University of Cambridge (2004) J Physiol 555P, C26

Communications

Cardiovascular autonomic dysfunction in neonates with coarctation of the aorta (CoA)

J.W. Polson, N. McCallion, M.A. Tooley, G. Thorne, S. Kasparov, J.F.R. Paton and A.R. Wolf

Division of Cardiac, Anaesthetic and Radiological Sciences & * Department of Physiology, Bristol Heart Institute, University of Bristol, Bristol, UK


CoA is a common congenital malformation with variable narrowing of the proximal descending thoracic aorta. Surgical correction is the accepted medical treatment, and delayed repair is associated with abnormalities of arterial pressure (AP) homeostasis and early death. It was hoped that neonatal repair would prevent later cardiovascular complications, but recent data have indicated that despite an early and successful anatomic repair, 30 % of patients still subsequently develop hypertension (O'Sullivan et al. 2002). The aetiology is unclear, but may involve changes in cardiovascular autonomic regulation during the perinatal period. Two important indices of cardiovascular autonomic function are baroreceptor reflex sensitivity (BRS) and heart rate variability (HRV). Neither of these have been examined in the neonate with CoA. In order to understand the development of hypertension in patients with CoA, we have examined BRS and HRV in neonates at first presentation.

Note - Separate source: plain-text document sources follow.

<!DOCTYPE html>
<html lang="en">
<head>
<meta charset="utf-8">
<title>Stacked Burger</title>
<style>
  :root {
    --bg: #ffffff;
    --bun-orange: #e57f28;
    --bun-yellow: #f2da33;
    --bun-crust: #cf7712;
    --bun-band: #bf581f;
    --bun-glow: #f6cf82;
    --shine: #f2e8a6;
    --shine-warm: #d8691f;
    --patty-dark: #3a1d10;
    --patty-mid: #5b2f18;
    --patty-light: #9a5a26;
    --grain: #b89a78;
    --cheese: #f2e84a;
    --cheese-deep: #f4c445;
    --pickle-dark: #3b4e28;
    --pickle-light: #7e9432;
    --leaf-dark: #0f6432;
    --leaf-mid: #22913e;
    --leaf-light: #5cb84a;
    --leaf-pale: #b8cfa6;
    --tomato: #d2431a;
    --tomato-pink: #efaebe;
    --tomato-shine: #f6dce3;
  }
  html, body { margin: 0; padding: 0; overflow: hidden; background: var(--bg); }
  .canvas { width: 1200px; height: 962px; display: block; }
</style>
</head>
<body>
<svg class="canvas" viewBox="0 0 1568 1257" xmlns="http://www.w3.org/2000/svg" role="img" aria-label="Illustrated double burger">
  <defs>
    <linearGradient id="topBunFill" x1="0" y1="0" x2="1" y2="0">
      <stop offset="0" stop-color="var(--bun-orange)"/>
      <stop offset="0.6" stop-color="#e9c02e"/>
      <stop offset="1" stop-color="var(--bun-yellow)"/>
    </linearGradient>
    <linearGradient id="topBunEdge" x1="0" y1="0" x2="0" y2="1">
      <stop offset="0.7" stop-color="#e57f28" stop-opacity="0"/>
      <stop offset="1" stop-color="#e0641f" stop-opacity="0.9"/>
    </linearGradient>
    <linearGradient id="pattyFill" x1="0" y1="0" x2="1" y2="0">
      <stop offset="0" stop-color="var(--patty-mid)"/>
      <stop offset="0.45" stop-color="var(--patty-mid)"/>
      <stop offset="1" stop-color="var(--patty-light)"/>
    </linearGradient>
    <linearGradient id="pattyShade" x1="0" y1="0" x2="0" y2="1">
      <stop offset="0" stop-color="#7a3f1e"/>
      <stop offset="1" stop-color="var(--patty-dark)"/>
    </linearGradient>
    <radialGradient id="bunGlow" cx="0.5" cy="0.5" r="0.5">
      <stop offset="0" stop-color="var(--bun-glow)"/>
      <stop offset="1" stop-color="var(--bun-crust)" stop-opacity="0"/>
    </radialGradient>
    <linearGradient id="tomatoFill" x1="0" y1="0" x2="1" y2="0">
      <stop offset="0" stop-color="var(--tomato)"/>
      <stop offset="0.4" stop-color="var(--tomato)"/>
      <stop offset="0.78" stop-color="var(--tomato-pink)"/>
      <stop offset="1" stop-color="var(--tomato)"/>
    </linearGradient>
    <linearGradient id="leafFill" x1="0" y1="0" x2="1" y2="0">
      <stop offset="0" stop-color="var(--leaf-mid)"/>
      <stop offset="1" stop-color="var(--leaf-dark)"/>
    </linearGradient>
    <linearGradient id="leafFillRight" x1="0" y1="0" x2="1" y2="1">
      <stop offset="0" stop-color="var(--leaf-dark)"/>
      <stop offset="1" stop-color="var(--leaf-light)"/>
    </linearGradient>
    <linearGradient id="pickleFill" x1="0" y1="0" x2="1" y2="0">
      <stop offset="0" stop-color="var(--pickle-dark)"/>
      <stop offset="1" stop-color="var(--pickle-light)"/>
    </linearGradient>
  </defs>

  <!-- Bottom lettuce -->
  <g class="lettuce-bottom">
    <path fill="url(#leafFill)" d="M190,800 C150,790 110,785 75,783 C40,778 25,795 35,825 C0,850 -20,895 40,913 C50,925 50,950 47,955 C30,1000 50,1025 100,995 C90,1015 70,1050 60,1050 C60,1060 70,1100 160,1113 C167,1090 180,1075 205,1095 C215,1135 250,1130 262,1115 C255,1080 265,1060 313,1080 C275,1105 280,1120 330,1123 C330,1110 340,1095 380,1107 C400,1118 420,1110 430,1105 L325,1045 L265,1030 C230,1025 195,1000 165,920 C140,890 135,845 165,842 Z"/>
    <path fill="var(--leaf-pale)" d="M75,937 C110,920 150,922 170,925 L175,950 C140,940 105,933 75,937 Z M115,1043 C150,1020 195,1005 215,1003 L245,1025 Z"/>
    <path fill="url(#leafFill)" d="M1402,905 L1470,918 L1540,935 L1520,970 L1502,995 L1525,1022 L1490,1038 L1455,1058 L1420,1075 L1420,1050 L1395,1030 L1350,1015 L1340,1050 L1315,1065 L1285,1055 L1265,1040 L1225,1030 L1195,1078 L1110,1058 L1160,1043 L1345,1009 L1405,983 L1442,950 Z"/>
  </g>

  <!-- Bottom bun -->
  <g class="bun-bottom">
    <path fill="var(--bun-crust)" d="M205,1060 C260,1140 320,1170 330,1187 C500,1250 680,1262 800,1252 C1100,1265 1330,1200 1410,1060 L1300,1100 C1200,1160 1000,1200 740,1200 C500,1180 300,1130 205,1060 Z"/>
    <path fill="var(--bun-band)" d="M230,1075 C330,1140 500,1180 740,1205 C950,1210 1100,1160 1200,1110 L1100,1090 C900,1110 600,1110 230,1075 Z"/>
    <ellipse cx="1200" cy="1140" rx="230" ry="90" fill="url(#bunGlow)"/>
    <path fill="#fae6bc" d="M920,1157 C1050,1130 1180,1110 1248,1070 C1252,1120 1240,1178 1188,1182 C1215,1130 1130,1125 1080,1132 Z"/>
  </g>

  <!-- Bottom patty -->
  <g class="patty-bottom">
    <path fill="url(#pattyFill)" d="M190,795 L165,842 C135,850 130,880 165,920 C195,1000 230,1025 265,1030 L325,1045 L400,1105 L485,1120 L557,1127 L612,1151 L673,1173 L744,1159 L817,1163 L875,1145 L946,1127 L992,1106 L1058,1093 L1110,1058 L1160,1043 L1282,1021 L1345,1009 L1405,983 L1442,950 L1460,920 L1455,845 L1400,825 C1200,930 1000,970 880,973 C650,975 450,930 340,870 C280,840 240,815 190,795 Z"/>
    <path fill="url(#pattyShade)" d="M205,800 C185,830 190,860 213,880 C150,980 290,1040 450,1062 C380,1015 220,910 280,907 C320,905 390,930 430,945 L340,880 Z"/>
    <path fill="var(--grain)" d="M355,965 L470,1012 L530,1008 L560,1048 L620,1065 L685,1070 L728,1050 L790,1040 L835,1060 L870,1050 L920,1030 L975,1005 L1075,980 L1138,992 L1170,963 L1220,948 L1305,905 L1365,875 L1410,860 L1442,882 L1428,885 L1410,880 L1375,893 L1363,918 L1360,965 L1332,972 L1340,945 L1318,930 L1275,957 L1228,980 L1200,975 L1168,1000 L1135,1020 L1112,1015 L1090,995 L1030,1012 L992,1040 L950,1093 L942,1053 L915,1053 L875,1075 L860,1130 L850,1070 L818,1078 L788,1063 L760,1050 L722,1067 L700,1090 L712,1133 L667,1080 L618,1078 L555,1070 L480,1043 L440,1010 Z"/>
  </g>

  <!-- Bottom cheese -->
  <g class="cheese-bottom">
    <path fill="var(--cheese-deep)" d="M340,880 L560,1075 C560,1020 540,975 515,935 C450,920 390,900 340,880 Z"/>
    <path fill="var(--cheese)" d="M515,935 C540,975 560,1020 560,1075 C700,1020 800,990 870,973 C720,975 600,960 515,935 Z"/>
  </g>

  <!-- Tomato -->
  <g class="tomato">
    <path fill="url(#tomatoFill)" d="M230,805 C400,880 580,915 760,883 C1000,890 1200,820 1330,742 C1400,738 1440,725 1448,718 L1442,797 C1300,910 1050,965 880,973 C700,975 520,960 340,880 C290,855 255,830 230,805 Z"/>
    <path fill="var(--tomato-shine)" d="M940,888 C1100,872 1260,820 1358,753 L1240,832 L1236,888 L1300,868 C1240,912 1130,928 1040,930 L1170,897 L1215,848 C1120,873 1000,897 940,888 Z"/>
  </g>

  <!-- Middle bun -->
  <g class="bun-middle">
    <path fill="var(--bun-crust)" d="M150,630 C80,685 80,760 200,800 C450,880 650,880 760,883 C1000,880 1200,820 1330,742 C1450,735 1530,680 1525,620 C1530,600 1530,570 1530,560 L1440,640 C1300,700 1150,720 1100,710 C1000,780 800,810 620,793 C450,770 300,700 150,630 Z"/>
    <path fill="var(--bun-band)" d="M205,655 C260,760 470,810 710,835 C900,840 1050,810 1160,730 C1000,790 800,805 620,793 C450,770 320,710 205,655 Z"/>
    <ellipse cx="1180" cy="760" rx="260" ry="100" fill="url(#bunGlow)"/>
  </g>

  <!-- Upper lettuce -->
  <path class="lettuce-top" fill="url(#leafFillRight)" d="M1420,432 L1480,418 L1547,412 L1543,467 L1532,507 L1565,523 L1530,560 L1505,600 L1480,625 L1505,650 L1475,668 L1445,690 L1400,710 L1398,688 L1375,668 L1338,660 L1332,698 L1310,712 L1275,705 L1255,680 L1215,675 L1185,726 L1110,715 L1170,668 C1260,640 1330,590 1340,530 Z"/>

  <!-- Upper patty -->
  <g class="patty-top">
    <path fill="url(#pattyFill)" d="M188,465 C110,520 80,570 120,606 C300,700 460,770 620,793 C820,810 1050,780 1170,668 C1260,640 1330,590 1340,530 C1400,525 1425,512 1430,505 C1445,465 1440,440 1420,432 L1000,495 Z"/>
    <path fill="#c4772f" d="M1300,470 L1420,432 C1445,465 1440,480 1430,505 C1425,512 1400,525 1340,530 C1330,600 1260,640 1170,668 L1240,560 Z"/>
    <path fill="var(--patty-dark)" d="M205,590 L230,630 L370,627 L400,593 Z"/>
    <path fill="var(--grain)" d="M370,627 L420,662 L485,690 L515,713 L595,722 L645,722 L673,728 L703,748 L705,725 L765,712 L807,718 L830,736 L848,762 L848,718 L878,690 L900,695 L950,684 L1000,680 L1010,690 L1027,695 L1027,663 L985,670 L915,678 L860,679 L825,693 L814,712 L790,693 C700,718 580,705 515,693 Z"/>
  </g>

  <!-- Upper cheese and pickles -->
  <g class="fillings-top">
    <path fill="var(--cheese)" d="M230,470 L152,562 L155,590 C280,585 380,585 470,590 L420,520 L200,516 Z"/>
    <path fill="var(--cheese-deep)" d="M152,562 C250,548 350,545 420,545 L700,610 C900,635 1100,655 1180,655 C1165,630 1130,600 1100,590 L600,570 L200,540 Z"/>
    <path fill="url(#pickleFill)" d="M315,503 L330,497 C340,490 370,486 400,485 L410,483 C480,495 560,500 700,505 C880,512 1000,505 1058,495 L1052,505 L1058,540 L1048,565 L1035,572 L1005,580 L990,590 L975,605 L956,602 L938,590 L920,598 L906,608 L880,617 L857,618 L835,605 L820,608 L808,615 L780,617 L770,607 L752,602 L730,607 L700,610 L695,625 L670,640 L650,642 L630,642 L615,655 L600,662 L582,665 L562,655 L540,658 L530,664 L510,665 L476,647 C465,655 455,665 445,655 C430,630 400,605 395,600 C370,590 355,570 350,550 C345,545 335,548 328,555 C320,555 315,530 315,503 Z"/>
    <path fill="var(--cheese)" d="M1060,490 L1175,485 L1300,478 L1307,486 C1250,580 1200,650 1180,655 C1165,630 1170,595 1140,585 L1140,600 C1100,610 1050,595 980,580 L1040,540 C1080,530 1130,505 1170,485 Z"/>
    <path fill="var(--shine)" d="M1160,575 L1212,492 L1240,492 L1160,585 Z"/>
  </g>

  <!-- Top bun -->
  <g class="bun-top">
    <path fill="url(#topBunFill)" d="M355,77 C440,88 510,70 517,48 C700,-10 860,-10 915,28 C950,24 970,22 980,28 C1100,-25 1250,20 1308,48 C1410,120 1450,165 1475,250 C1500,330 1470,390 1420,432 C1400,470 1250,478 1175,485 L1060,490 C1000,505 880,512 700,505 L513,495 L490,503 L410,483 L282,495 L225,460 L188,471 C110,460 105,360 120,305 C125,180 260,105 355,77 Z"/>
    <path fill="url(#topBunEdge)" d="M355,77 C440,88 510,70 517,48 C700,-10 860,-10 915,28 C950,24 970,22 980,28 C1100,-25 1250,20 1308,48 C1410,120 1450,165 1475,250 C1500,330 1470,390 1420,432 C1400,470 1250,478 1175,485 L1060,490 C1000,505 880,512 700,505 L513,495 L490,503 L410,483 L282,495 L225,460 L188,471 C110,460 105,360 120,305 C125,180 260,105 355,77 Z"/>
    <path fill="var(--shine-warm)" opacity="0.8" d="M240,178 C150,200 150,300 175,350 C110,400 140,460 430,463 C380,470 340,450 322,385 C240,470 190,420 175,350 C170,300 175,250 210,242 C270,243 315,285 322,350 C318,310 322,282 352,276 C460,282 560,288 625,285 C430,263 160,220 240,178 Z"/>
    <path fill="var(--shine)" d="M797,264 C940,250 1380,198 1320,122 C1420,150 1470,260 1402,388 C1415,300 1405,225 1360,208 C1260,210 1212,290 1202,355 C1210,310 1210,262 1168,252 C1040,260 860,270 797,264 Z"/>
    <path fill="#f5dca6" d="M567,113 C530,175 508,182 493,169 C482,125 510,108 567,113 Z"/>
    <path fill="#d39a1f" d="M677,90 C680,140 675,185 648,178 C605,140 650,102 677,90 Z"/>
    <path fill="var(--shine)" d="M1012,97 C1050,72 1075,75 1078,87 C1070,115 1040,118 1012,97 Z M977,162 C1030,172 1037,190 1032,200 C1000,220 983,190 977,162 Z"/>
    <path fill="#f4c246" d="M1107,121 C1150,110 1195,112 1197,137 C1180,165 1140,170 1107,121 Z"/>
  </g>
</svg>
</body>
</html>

After local ethical committee approval and informed parental consent we recruited 6 neonates undergoing elective CoA repair and compared them with 10 healthy newborn infants. AP was measured non-invasively using photoplethysmography by means of adapting a Portapres (Finapres Medical Systems, Netherlands) for use in infants by placing the cuff around the infant's right wrist. Accuracy of the recording was confirmed initially by comparison with measurements made using an arterial line. ECG was recorded using a standard three lead configuration. AP and ECG waveforms were sampled at 1-5 kHz and recorded continuously for 20-30 min while infants were in active sleep. Spontaneous BRS was measured using a modification of the time sequence method of Oosting et al. (1997). HRV was examined using standard time domain measurements. Results are expressed as mean ± S.E.M. All infants were under 5 weeks of age.

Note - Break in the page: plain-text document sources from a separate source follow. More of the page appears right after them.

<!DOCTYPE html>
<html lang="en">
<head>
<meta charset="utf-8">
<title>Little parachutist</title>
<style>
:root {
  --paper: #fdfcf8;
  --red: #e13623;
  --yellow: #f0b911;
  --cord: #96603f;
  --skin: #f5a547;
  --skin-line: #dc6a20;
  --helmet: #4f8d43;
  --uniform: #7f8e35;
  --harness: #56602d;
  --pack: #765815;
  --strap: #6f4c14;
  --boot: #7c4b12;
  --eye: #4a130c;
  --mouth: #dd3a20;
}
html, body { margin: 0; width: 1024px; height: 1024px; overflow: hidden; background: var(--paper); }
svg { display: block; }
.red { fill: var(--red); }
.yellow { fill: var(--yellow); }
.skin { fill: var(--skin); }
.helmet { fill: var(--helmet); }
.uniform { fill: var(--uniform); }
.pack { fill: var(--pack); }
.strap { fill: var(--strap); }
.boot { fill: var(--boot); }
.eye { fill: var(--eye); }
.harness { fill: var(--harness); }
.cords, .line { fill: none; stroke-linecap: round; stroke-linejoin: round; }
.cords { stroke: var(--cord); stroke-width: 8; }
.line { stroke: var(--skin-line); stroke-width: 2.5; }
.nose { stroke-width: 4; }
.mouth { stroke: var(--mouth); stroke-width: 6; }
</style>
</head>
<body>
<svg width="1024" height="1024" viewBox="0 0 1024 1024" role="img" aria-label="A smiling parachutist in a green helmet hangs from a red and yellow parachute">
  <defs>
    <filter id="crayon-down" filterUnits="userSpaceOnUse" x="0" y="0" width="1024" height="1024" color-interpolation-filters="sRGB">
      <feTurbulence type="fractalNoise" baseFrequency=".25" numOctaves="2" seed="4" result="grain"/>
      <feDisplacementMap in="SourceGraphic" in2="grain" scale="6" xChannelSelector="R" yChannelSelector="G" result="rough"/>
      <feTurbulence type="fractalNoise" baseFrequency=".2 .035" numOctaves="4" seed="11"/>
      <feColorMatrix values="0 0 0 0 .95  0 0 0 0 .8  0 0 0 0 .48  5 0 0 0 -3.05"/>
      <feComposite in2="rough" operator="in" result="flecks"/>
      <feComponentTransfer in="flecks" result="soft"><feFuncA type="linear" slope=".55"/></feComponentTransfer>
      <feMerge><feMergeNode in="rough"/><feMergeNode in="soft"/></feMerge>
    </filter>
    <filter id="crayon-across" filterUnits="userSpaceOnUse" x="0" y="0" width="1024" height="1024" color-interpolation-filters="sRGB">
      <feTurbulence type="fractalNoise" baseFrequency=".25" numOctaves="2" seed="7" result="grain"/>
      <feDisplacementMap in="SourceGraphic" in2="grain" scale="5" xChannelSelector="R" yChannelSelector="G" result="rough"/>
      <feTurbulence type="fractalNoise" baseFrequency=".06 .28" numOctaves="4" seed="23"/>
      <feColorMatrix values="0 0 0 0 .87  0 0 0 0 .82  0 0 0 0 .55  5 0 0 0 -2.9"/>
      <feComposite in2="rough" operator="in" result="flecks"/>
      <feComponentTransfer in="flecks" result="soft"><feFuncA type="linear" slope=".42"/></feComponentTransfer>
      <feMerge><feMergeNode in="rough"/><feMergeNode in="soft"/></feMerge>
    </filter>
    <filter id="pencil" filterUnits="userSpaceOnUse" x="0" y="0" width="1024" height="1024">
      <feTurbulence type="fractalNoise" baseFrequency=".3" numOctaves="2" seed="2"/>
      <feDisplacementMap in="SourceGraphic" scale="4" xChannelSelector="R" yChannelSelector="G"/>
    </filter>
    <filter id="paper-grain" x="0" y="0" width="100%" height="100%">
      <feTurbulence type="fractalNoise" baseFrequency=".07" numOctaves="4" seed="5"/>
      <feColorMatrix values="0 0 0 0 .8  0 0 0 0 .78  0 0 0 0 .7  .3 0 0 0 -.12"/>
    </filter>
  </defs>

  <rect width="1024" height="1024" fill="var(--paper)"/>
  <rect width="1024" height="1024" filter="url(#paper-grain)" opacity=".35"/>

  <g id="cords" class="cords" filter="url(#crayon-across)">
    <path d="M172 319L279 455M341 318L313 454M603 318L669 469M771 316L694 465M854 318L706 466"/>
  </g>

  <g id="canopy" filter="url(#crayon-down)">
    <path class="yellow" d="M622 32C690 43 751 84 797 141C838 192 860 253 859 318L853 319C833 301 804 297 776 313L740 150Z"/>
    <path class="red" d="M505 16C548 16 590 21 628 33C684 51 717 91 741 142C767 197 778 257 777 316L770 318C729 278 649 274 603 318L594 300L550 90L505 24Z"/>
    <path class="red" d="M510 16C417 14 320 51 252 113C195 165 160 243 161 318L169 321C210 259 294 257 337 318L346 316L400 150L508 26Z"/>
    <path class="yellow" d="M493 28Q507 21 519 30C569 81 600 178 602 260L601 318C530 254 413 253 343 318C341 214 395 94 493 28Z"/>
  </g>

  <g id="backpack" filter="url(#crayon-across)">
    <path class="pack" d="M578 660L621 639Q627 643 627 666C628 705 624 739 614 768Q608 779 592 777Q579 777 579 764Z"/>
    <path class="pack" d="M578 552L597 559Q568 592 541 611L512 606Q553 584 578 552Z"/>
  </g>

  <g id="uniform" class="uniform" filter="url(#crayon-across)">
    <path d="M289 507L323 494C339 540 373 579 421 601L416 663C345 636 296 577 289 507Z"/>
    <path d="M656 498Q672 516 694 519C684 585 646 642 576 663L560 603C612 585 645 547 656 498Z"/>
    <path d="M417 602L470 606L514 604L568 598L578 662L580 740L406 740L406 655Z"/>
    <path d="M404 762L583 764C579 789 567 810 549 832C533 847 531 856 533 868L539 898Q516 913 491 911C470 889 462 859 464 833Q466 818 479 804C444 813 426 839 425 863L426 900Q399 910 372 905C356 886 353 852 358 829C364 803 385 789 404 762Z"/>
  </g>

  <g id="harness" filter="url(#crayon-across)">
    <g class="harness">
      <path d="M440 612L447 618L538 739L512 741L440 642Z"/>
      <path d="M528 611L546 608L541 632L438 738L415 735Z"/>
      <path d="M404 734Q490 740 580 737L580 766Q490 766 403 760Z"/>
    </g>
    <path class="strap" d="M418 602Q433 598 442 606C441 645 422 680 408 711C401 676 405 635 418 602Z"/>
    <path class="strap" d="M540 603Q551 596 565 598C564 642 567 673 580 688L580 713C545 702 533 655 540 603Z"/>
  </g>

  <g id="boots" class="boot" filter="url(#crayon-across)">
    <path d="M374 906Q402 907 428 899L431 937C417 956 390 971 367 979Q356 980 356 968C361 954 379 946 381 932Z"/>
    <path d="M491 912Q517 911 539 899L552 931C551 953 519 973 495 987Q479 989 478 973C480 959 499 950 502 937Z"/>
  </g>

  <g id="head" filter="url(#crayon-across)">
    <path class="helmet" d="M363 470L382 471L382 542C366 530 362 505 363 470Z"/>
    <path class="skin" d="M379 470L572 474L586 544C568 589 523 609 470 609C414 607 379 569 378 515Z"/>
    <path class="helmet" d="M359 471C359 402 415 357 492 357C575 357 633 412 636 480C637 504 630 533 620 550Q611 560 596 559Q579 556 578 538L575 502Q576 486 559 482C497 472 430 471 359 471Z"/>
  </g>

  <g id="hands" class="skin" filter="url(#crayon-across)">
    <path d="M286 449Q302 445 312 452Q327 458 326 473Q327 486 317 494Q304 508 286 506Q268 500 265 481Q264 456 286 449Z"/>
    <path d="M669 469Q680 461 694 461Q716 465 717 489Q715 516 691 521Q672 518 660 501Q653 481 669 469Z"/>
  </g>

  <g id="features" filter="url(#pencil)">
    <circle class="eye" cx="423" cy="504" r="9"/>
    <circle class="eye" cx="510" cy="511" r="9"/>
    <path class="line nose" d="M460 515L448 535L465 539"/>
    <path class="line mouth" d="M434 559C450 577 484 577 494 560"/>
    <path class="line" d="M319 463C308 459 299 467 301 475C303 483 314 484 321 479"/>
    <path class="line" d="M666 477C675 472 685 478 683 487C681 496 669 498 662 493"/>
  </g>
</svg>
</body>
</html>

We found that there was good correlation between Portapres and arterial line measurements of AP (mean 53.2 ± 0.5 v 55.8 ± 0.2 mmHg, respectively), although pulse pressure was lower on Portapres measurements (30.2 ± 1.2 v 38.7 ± 2.7 mmHg). Systolic AP was higher in CoA than controls (79.5 ± 4.6 v 68.8 ± 2.4 mmHg). BRS was reduced by 37 % in CoA compared to controls (9.1 ± 1.9 v 14.4 ± 1.6 ms/mmHg, respectively), and HRV was similarly reduced: the range over which 95 % of R-R intervals fell was 89.9 ± 11.2 v 148.0 ± 9.1 ms, and the standard deviation of the R-R intervals was 22.5 ± 2.8 v 37.2 ± 2.5.

These data indicate that cardiovascular autonomic regulation is abnormal in infants with preoperative CoA.

We gratefully acknowledge the support of B. Braun Medical Ltd.

Where applicable, experiments conform with Society ethical requirements